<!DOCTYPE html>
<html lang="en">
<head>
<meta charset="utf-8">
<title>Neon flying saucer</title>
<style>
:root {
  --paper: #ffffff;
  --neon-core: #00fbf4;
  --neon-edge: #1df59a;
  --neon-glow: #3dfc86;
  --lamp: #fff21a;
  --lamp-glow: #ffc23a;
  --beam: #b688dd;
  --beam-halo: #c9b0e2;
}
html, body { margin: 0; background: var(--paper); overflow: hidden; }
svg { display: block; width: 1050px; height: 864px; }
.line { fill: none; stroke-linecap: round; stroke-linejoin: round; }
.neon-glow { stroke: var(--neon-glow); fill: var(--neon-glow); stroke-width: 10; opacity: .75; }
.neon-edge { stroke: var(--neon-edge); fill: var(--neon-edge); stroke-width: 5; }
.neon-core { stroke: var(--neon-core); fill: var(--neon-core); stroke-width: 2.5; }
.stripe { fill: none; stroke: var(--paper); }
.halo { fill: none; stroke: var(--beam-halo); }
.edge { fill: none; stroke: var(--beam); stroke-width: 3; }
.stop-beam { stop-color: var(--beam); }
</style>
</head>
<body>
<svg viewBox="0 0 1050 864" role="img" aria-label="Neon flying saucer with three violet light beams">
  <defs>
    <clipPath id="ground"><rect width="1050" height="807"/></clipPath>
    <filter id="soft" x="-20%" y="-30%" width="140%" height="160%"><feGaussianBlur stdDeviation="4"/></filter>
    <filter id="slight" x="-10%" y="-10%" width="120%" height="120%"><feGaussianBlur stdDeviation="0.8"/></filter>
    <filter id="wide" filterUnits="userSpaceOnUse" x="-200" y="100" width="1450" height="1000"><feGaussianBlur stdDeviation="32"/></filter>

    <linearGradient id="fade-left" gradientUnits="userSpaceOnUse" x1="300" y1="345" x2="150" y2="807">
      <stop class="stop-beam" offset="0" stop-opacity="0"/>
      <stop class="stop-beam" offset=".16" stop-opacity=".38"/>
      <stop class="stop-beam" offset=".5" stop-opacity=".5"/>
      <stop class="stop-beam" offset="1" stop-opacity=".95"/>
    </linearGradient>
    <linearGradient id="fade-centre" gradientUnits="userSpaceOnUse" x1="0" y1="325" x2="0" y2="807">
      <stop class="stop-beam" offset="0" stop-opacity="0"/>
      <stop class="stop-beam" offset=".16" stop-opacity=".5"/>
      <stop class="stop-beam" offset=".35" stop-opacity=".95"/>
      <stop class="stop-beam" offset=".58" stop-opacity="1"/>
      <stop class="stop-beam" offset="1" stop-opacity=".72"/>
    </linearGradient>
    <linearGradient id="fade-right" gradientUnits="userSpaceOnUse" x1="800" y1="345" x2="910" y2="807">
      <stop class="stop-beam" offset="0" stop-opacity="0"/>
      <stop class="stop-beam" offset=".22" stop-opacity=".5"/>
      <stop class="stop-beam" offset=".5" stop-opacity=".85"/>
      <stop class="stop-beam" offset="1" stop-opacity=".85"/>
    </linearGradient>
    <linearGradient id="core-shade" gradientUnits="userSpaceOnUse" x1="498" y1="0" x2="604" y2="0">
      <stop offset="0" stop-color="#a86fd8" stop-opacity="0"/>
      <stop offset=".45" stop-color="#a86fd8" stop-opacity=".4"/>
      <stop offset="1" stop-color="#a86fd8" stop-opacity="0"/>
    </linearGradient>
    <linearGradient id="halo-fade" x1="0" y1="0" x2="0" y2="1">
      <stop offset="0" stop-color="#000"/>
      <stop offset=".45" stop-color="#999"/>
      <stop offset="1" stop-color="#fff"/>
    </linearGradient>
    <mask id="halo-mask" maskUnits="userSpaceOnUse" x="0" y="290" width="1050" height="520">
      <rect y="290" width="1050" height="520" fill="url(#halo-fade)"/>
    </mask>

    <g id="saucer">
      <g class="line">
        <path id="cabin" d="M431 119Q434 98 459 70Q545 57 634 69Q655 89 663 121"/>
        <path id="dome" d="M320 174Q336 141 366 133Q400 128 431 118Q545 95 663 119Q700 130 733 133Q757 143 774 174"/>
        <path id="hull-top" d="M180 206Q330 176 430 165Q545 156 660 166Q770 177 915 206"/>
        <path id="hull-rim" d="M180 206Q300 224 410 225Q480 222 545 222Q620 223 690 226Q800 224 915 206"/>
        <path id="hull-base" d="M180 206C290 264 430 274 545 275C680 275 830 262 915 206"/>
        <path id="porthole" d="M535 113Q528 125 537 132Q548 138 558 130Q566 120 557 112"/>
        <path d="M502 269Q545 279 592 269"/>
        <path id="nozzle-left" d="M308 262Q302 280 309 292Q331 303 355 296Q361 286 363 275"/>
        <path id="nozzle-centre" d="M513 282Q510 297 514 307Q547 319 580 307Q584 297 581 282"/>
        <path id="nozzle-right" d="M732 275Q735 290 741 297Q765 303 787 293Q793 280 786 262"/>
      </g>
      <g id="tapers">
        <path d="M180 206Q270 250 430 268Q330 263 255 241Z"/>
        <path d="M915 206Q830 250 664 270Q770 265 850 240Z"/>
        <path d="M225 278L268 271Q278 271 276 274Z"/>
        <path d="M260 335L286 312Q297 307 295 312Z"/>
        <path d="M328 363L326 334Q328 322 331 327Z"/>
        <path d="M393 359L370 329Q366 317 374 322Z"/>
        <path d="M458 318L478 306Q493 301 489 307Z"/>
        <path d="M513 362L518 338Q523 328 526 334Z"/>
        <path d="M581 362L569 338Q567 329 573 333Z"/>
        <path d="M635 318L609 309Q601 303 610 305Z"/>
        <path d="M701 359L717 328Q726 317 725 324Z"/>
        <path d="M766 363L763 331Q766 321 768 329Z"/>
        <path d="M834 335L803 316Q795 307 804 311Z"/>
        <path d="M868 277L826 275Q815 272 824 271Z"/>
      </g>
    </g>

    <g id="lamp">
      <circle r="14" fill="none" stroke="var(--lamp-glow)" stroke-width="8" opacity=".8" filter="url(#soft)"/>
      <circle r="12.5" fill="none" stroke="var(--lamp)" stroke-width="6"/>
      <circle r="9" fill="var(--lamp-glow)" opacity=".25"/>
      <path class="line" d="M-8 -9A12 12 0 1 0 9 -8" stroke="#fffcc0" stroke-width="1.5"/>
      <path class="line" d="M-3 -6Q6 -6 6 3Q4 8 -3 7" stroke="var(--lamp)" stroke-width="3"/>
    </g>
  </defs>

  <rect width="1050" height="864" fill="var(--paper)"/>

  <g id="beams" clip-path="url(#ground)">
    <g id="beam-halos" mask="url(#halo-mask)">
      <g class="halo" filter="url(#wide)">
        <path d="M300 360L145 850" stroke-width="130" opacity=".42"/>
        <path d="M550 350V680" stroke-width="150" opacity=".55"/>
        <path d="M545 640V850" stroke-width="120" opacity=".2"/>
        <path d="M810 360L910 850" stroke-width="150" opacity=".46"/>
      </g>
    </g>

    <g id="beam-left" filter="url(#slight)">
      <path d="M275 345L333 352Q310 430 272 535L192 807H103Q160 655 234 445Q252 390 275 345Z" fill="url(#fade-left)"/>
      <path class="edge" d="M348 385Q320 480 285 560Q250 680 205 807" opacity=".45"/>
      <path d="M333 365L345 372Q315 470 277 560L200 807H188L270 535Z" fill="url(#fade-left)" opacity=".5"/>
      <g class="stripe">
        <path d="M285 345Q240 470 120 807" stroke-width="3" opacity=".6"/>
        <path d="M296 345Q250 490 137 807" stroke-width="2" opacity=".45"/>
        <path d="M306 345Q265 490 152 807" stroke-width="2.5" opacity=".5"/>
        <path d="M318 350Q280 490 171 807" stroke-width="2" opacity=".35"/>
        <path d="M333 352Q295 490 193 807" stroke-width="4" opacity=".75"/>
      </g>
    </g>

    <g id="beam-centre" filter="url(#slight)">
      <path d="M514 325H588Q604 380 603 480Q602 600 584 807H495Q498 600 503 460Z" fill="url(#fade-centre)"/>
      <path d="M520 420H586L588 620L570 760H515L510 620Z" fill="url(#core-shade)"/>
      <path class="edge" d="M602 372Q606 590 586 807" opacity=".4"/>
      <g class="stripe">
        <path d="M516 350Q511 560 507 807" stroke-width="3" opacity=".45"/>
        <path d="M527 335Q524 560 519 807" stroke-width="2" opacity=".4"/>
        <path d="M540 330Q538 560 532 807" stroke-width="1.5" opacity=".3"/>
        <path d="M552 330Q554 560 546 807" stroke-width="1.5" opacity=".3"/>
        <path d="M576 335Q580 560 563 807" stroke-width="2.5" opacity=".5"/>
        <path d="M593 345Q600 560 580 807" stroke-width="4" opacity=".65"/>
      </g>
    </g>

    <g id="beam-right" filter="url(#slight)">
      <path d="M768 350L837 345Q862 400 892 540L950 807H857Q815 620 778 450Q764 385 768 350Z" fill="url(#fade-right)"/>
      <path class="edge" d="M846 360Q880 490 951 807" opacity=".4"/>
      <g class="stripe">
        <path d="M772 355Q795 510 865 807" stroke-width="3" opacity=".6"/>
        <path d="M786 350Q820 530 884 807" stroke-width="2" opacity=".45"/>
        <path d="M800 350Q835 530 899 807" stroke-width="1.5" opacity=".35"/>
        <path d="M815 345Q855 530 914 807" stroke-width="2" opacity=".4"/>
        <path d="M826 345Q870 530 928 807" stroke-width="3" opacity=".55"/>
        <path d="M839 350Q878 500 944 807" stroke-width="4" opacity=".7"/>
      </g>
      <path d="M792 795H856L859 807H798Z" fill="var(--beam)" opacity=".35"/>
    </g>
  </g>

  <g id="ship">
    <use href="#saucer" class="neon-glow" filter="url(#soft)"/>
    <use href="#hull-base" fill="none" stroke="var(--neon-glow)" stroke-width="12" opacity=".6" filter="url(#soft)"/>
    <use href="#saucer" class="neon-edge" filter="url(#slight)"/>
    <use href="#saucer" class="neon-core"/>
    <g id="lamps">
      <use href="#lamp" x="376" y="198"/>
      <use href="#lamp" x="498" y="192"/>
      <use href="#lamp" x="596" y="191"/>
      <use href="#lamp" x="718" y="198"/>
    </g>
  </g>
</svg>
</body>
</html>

◆ ◆ ◆ ◆

Output the listing above word for word, from the opening line through the line that contains "block; width: 1050px;", and leave out everything after it.

• [Result of this exercise]:
<!DOCTYPE html>
<html lang="en">
<head>
<meta charset="utf-8">
<title>Neon flying saucer</title>
<style>
:root {
  --paper: #ffffff;
  --neon-core: #00fbf4;
  --neon-edge: #1df59a;
  --neon-glow: #3dfc86;
  --lamp: #fff21a;
  --lamp-glow: #ffc23a;
  --beam: #b688dd;
  --beam-halo: #c9b0e2;
}
html, body { margin: 0; background: var(--paper); overflow: hidden; }
svg { display: block; width: 1050px; height: 864px; }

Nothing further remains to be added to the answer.